The following is adapted from a speech delivered at Hillsdale College’s 161st Commencement, held in the College’s Biermann Athletic Center on May 11, 2013.
Last month the world lost Baroness Thatcher, and in her honor I’d like to spend a few minutes discussing with you the miracle of freedom.
In the history of mankind, freedom has been the exception. Governed by kings and queens, human beings were told that power starts at the top and flows down; that their rights emanate from a monarch and may be taken away at the monarch’s whim. The British began a revolution against this way of thinking in a meadow called Runnymede in 1215. It was embodied in the Magna Carta, which read: “To all free men of our kingdom we have also granted, for us and our heirs for ever, all the liberties written out below, to have and to keep for them and their heirs . . . .” That revolution reached full flower in Philadelphia in 1787, in a Constitution that began from two radical premises.
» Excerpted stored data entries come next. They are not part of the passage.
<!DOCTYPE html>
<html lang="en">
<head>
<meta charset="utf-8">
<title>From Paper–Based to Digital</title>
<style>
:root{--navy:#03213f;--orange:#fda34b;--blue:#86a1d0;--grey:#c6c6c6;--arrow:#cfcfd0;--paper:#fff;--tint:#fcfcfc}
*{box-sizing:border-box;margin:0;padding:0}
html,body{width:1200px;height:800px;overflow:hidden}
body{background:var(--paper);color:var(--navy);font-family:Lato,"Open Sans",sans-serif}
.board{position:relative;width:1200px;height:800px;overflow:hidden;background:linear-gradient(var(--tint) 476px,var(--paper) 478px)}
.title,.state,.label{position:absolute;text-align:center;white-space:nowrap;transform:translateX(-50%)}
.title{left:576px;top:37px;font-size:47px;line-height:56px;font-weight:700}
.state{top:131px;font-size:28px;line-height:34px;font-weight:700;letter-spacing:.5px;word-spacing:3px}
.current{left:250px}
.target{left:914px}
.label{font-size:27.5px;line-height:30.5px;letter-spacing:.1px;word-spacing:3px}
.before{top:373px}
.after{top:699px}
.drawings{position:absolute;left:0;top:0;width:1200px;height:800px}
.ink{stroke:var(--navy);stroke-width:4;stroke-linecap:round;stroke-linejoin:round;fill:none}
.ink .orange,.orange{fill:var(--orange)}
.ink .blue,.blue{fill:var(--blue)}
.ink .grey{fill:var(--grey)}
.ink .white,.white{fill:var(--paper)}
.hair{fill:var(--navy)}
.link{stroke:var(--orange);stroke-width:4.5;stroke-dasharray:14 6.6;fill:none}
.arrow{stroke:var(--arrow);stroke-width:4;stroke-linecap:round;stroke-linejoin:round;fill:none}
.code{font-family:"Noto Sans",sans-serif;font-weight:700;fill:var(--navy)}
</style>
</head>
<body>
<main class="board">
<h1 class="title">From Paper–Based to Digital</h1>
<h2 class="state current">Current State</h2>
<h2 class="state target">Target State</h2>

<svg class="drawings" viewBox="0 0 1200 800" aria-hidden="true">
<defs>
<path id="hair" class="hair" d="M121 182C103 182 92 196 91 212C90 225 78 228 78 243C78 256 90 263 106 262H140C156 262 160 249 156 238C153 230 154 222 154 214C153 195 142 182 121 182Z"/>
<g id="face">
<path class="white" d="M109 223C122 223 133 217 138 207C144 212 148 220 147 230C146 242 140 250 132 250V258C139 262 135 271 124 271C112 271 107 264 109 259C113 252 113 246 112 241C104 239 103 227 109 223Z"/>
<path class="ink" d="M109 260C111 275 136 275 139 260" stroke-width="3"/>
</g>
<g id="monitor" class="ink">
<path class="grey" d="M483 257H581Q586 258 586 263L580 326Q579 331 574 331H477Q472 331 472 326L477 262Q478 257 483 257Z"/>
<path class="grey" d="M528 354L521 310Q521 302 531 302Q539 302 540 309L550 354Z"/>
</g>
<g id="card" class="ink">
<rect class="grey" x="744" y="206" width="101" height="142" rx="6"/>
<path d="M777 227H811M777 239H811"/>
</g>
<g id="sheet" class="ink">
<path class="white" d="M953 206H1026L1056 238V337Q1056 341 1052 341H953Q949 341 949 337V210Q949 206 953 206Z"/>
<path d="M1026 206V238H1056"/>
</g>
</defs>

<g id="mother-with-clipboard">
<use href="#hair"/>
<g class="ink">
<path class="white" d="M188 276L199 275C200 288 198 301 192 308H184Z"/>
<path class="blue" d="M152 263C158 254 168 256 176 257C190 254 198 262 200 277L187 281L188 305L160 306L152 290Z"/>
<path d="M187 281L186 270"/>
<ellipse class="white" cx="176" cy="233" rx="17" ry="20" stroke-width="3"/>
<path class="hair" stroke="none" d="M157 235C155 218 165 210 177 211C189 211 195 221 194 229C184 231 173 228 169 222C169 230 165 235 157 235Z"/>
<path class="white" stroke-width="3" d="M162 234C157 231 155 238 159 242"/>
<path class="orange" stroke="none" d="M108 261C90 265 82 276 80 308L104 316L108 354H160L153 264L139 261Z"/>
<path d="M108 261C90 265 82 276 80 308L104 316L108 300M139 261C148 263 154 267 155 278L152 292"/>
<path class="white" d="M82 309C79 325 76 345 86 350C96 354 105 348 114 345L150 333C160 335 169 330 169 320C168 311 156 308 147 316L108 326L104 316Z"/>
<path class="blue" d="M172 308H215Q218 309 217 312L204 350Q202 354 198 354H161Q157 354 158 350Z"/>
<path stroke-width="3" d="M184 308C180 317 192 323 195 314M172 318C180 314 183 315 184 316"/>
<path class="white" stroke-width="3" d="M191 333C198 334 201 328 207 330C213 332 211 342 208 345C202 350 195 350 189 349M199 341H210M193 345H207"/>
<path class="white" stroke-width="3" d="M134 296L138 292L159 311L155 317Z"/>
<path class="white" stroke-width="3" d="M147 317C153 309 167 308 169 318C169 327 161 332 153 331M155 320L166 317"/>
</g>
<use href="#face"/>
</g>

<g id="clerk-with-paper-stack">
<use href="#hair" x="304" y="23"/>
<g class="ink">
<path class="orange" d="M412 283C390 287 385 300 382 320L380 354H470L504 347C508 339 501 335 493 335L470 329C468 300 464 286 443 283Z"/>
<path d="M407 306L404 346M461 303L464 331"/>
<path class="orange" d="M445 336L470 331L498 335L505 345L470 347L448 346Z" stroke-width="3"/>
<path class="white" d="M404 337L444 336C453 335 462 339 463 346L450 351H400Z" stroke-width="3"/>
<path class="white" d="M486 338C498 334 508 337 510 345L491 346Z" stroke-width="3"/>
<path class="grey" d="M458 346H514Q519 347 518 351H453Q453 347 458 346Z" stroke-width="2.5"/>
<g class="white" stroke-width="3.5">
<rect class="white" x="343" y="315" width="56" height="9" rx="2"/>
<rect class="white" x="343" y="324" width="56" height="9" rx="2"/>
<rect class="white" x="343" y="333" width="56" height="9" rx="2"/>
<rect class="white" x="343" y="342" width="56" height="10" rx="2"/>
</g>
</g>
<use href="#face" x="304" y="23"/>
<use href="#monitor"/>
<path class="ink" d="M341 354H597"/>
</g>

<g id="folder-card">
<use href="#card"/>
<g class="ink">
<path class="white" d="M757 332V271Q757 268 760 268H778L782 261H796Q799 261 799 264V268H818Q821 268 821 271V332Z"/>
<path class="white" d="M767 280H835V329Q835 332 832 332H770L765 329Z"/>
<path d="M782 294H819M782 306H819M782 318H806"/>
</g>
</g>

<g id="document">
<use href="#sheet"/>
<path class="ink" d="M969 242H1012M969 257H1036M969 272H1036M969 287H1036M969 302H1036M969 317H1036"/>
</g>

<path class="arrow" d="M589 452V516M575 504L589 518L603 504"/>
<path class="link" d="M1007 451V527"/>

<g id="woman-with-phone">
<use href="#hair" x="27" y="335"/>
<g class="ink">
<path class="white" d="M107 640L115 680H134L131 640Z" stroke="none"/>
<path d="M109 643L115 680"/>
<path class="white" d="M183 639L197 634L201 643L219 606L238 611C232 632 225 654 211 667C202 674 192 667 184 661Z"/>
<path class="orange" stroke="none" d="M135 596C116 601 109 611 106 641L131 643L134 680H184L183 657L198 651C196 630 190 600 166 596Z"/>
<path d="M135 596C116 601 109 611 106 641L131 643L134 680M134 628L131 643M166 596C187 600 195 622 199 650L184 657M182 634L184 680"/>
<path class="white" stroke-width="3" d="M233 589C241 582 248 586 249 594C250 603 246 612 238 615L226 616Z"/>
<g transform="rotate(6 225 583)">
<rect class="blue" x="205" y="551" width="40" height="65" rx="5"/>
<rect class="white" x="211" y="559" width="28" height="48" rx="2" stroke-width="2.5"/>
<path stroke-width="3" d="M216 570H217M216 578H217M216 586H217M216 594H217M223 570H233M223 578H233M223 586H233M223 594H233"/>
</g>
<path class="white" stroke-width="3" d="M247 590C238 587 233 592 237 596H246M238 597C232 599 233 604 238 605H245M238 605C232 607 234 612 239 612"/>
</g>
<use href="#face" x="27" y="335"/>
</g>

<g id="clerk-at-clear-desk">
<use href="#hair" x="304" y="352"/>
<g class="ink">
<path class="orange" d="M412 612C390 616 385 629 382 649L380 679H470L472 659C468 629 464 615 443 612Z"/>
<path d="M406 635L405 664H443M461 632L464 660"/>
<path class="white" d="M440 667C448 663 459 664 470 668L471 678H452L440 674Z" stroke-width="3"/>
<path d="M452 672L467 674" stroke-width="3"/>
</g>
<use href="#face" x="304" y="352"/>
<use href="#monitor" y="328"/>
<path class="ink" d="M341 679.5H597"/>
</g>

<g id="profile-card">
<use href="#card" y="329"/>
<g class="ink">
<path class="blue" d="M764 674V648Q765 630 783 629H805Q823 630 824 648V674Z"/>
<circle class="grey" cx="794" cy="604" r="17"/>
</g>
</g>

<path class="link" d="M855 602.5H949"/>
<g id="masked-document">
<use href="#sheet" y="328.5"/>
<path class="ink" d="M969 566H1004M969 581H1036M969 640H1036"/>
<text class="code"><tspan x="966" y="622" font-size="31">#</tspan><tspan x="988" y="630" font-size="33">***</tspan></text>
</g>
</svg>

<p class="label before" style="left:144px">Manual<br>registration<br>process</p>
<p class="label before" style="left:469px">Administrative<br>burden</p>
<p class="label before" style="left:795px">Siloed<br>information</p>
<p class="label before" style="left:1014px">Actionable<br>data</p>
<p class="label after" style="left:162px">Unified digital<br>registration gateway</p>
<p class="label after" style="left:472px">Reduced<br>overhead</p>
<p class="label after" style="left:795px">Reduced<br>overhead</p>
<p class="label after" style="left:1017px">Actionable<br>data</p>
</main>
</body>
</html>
The first is that our rights come not from kings or queens—or even from presidents—but from God. As the Declaration of Independence put it, “We hold these truths to be self evident, that all men are created equal, that they are endowed by their Creator with certain unalienable rights, and that among these are life, liberty, and the pursuit of happiness.”
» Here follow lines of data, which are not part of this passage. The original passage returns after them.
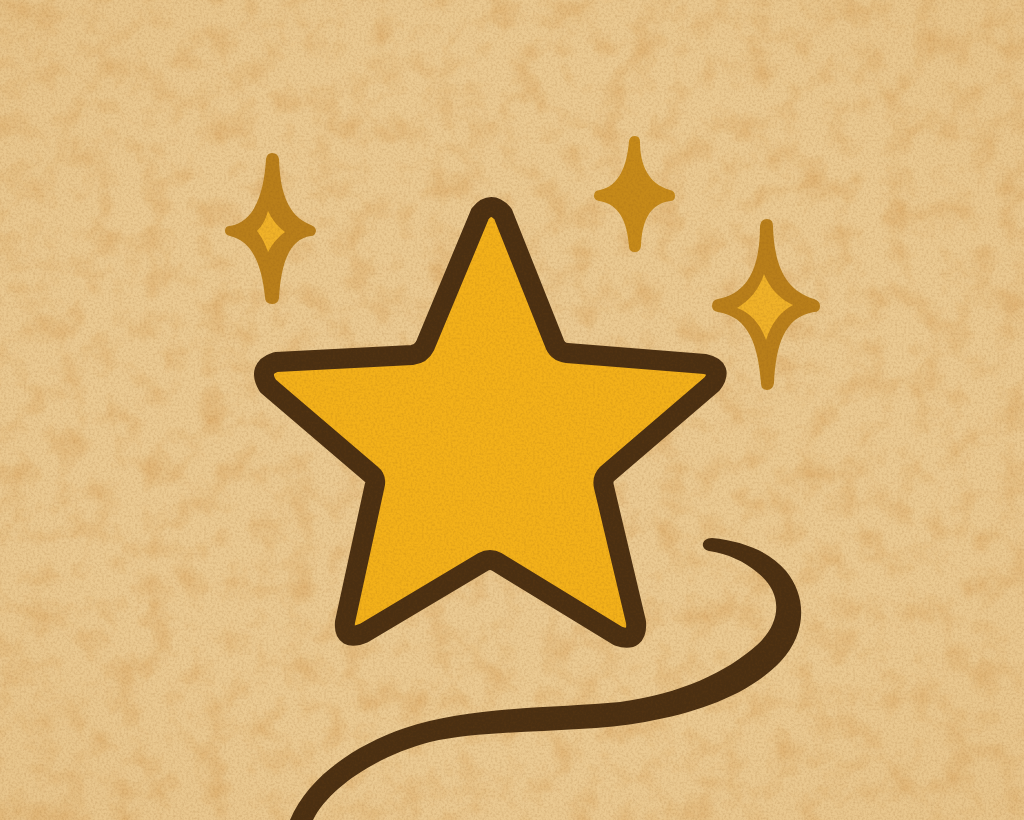
<!DOCTYPE html>
<html lang="en">
<head>
<meta charset="utf-8">
<title>Star with sparkles</title>
<style>
  :root {
    --paper: #ebca92;
    --paper-edge: #d9ae6c;
    --ink: #4a2f12;
    --gold: #f3b11a;
    --gold-light: #f0b229;
    --ochre: #b97f1b;
    --ochre-light: #c68a1a;
  }
  html, body { margin: 0; height: 100%; overflow: hidden; background: var(--paper); }
  svg { display: block; width: 1024px; height: 820px; }
  .paper { fill: var(--paper); }
  .edge-inner { stop-color: var(--paper-edge); stop-opacity: 0; }
  .edge-outer { stop-color: var(--paper-edge); stop-opacity: .22; }
  .star { fill: var(--gold); stroke: var(--ink); stroke-width: 20; stroke-linejoin: round; }
  .ribbon { fill: var(--ink); }
  .sparkle { fill: var(--ochre); }
  .sparkle-plain { fill: var(--ochre-light); }
  .glint { fill: var(--gold-light); }
</style>
</head>
<body>
<svg viewBox="0 0 1024 820" role="img" aria-label="A yellow star with three sparkles above a curling line on tan paper">
  <defs>
    <radialGradient id="paper-edge" cx="50%" cy="50%" r="72%">
      <stop class="edge-inner" offset=".6"/>
      <stop class="edge-outer" offset="1"/>
    </radialGradient>
    <filter id="mottle" x="0" y="0" width="100%" height="100%" color-interpolation-filters="sRGB">
      <feTurbulence type="fractalNoise" baseFrequency=".035" numOctaves="4" seed="8"/>
      <feColorMatrix values="0 0 0 0 .82  0 0 0 0 .58  0 0 0 0 .28  1.5 0 0 0 -.66"/>
    </filter>
    <filter id="grain" x="0" y="0" width="100%" height="100%" color-interpolation-filters="sRGB">
      <feTurbulence type="fractalNoise" baseFrequency=".45" numOctaves="2" seed="3"/>
      <feColorMatrix values="0 0 0 0 .5  0 0 0 0 .3  0 0 0 0 .08  .7 0 0 0 -.28"/>
    </filter>
  </defs>

  <g id="background">
    <rect class="paper" width="1024" height="820"/>
    <rect width="1024" height="820" filter="url(#mottle)" opacity=".55"/>
    <rect width="1024" height="820" fill="url(#paper-edge)"/>
  </g>

  <path id="curl" class="ribbon" d="M290 820C308 777 355 745 405 728C470 706 560 708 620 702C680 694 727 672 757 645C783 621 782 592 758 573C744 561 728 554 709 551C699 548 702 538 712 538C742 541 769 551 786 571C808 598 806 634 781 661C750 694 700 712 645 722C580 734 490 728 430 742C380 755 330 786 313 820Z"/>

  <path id="star" class="star" d="M480 214Q491 200 503 214L554 342Q557 352 567 353L705 364Q724 368 712 384L607 474Q602 479 604 487L636 622Q638 643 618 636L497 562Q490 558 483 562L364 633Q343 642 345 622L375 484Q376 478 371 474L268 386Q257 368 276 362L412 355Q421 354 425 346Z"/>

  <g id="sparkles">
    <path class="sparkle" d="M266 159Q267 153 272 153Q278 153 279 159C280 190 287 216 311 225Q316 227 316 231Q315 236 311 236C288 239 281 266 279 298Q278 304 272 304Q265 304 265 297C262 267 253 241 230 236Q225 235 225 231Q225 226 230 226C254 222 264 194 266 159Z"/>
    <path class="glint" d="M268 211Q274 224 285 232Q275 239 268 252Q264 240 257 231Q265 223 268 211Z"/>

    <path class="sparkle-plain" d="M629 141Q630 136 635 136Q640 136 640 142C640 164 648 184 670 190Q675 191 675 196Q675 201 670 201C649 204 642 222 641 246Q640 252 635 252Q629 252 629 246C627 221 619 204 599 201Q594 200 594 196Q594 190 600 190C619 186 627 166 629 141Z"/>

    <path class="sparkle" d="M760 226Q761 219 767 219Q773 219 773 226C774 263 784 290 814 299Q820 301 820 306Q820 312 814 312C784 317 776 345 774 383Q773 390 767 390Q761 390 761 383C758 345 749 317 718 312Q712 311 712 306Q712 300 718 299C750 293 760 264 760 226Z"/>
    <path class="glint" d="M764 274Q773 296 793 305Q774 315 766 340Q757 315 737 308Q757 296 764 274Z"/>
  </g>

  <rect id="paper-grain" width="1024" height="820" filter="url(#grain)" opacity=".5"/>
</svg>
</body>
</html>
Second, in the Constitution, America’s Founders inverted the understanding of sovereignty. Power comes not from the top down, but up, from “We the People,” and governing authority for those in political office is limited to set periods subject to elections. As James Madison explained in Federalist 51: “If men were angels, no government would be necessary . . . . In framing a government which is to be administered by men over men, the great difficulty lies in this: you must first enable the government to control the governed; and in the next place oblige it to control itself.”
Even from my short time in elected office, I can assure you there are no angels in Washington, D.C. And that is why Thomas Jefferson said the “chains of the Constitution” should bind the mischief of government. Only when government is limited are rights protected, the rule of law honored, and freedom allowed to flourish.
You who are graduating from Hillsdale are familiar with these ideas. As the late conservative writer and educator Russell Kirk observed, “Hillsdale does not subscribe to the notion that all books published before 1900 are obsolete. Against all odds, the College speaks up—as it did during the nineteenth century—for ‘permanent things.’ ” And with those as our foundation, what has freedom wrought?